HC-06 Arduino Nano Embedded Project?

Hi,

I have an LED project I'm working on, and I want to incorporate Bluetooth so that it can be controlled via smartphone.

I got an HC-06 and Arduino Nano for this purpose, but now I am not sure it will work based on some things I read online: http://forum.arduino.cc/index.php?topic=410046.0

The problem is that I want this to be an embedded / self-contained device, so I won't be able to unplug the TX and RX pins every time I want to make changes to the software.

I also have an Arduino Mega, which I don't think has this problem (can anyone confirm?). I would prefer to use the Nano since it is smaller and cheaper, but if the Mega will work then I might just use that.
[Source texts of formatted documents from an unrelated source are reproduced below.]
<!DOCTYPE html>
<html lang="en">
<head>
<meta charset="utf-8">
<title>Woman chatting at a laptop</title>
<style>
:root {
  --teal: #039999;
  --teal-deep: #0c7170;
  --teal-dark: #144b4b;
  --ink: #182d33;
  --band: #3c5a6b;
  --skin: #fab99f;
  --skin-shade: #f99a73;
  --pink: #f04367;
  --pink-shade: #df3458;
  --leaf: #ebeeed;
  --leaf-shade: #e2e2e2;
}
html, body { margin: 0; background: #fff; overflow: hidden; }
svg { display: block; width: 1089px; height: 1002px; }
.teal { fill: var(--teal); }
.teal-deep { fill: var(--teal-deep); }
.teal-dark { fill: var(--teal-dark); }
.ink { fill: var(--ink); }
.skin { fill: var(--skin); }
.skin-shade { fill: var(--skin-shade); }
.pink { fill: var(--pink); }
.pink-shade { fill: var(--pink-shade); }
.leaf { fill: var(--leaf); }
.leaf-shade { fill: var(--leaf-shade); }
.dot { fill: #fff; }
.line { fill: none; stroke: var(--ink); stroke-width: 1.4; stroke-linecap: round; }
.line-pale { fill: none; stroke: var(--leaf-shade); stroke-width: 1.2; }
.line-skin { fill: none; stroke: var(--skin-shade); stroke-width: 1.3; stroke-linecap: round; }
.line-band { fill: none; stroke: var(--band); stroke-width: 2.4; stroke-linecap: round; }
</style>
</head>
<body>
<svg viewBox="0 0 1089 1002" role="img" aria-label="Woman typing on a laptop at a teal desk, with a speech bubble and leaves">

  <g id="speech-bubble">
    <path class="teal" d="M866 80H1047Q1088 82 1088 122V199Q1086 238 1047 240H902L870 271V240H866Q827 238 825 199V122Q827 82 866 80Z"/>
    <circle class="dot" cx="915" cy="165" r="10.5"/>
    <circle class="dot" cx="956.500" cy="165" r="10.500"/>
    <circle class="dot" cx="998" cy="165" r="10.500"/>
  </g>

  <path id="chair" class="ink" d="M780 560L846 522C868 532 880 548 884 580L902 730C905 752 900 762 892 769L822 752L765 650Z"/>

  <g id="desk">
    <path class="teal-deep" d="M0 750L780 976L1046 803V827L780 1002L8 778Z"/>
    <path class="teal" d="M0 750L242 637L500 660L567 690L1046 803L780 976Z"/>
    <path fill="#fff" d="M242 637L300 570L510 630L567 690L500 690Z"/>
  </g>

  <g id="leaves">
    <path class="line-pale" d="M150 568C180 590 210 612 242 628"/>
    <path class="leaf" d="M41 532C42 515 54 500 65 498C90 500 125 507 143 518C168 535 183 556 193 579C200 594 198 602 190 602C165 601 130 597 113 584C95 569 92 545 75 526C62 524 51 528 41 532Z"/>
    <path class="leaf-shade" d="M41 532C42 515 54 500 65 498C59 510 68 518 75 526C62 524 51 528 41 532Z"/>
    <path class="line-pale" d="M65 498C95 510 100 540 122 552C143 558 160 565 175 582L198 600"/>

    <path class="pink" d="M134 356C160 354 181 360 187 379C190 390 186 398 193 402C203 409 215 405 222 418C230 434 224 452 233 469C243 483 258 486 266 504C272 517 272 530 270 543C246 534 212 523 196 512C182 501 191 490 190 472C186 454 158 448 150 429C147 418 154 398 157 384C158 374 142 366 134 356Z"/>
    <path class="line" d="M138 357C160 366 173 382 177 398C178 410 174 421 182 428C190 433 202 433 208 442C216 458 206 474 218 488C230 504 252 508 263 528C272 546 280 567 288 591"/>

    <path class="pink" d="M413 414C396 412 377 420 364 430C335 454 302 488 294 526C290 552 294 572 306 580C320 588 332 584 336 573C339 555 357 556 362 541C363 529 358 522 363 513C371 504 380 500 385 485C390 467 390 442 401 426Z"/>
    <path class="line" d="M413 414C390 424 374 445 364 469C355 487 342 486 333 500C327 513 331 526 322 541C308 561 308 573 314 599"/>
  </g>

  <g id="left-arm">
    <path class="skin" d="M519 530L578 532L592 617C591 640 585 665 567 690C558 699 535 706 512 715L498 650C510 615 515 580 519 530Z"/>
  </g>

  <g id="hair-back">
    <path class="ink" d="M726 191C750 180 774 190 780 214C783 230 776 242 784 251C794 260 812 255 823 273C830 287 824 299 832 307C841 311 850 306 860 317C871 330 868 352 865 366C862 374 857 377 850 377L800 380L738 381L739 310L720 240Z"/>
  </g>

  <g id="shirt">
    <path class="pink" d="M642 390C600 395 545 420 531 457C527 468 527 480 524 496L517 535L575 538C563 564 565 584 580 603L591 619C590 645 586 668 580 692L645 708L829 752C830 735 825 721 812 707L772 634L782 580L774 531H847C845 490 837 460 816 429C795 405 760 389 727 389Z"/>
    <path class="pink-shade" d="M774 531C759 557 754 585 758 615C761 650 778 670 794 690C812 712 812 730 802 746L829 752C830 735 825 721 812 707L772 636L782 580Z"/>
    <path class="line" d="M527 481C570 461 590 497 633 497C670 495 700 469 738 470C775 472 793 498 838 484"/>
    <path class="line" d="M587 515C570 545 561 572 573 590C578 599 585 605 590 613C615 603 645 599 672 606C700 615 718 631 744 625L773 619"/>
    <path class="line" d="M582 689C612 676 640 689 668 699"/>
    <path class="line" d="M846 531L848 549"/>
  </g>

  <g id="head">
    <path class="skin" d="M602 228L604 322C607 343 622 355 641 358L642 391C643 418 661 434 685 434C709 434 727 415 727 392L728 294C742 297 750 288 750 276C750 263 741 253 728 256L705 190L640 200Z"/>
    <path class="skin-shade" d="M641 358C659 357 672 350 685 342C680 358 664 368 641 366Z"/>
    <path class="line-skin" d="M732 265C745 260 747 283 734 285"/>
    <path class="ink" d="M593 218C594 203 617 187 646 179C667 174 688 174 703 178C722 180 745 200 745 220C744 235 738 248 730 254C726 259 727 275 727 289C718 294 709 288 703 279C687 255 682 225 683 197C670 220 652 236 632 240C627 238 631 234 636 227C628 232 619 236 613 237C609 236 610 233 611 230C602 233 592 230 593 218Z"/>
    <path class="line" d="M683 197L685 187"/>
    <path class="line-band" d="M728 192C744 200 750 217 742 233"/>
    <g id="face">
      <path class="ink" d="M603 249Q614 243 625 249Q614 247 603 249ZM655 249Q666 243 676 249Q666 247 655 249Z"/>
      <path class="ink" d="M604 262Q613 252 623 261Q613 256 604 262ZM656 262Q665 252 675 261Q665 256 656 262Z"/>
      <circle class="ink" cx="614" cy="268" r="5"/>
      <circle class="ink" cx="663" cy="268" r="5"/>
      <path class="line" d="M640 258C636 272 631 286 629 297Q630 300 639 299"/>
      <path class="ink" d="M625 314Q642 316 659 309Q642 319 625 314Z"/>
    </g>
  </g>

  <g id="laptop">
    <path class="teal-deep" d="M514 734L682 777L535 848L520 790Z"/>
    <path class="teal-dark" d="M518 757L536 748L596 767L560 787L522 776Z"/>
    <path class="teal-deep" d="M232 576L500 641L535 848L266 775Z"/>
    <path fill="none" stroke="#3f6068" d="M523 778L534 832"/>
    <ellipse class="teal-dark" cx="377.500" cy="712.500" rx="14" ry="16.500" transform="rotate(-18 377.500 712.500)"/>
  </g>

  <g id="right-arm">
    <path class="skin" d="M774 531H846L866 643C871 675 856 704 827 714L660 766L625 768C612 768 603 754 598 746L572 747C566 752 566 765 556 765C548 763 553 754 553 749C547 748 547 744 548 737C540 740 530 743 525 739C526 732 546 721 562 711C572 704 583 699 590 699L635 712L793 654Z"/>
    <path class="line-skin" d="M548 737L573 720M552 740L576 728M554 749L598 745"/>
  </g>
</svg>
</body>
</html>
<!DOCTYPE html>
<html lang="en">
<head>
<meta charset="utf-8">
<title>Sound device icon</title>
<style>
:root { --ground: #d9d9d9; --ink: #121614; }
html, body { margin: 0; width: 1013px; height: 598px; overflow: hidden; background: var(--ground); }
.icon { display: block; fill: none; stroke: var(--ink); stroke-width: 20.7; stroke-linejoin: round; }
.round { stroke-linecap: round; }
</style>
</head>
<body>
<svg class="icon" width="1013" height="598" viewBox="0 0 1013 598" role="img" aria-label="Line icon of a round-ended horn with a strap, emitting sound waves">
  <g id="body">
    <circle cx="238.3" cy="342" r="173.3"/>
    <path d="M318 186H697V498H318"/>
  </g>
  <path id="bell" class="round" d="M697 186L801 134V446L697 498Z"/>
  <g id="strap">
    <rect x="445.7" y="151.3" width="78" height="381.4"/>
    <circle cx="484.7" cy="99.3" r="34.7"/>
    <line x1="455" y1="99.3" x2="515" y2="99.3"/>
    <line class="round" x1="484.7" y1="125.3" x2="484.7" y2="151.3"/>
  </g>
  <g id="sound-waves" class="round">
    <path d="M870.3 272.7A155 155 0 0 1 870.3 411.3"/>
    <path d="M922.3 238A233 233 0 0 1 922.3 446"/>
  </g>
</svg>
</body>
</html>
Any suggestions for how I should proceed?

Thanks,

Austin

You can use software serial, which enables you to run bluetooth on other pins. Mega has four hardware serial pins, which is probably two more than you need, and you might as well keep it for something more appropriate. Using software serial is not such a great idea but it will be fine if you are just flashing LEDs about.

Thanks, what exactly are the disadvantages of software serial vs. the hardware serial?

SoftwareSerial is slow (9600 baud to 38400 baud) and uses up a fair bit of the Arduino's CPU cycles. Neither should matter for a simple project that turns an LED on or off.

There is also AltSoftSerial and NeoSwSerial as alternatives

...R

I don’t know if the software serial will work if it’s slow. Maybe I should be more specific.
The project is not a single LED, it’s a 16x16 LED Matrix:

https://drive.google.com/file/d/14whhAoXe4I85A--owvhVrnugu9NhdASK/view?usp=sharing

I want to make a snake game that can be controlled via the smartphone Bluetooth app.
It needs to be fast enough for somewhat fluid game-play.

Another idea I had was to make a switch that would disable the TX / RX lines of the HC-06.

I bet you are not as fast with your fingers as you think you are, and you will never know the difference between 9600 and 38400, let alone 115200. If you have a substantial stream of computer-generated data, you probably would know. I don't think you have a problem with the LEDs, you can always suck it 'n' see. The switch isn't a bad idea but likely to be unnecessary.

Nick_Pyner: I bet you are not as fast with your fingers as you think you are, and you will never know the difference between 9600 and 38400, let alone 115200. If you have a substantial stream of computer-generated data, you probably would know. I don't think you have a problem with the LEDs, you can always suck it 'n' see. The switch isn't a bad idea but likely to be unnecessary.

Okay, thanks for the feedback. I will try out the software serial and see how it works.

Do you think the regular SoftwareSerial library will work fine, or is one of the other libraries better?

Thanks everyone for the suggestions.

I'm afraid I am not familiar with any software serial. You might as well try the standard one as it is already in your hand, and it will probably be OK. ..

Update: SoftwareSerial works great, only problem is I am running out of RAM on the Arduino Nano. The atmega328p version I have only supplies 2 kB, which is right on the edge.

potato_power: Update: SoftwareSerial works great, only problem is I am running out of RAM on the Arduino Nano.

What is using the RAM?

Post your program.

...R

^ Listen to this… they will help you change some syntax/coding approaches to free up some more RAM.

** @Robin2 -

Thanks for mentioning that NeoSWSerial library.

I had never heard of it before… (and I like that it doesnt disable interrupts!)
not sure if it has any advantages for me yet… but good to know it exists!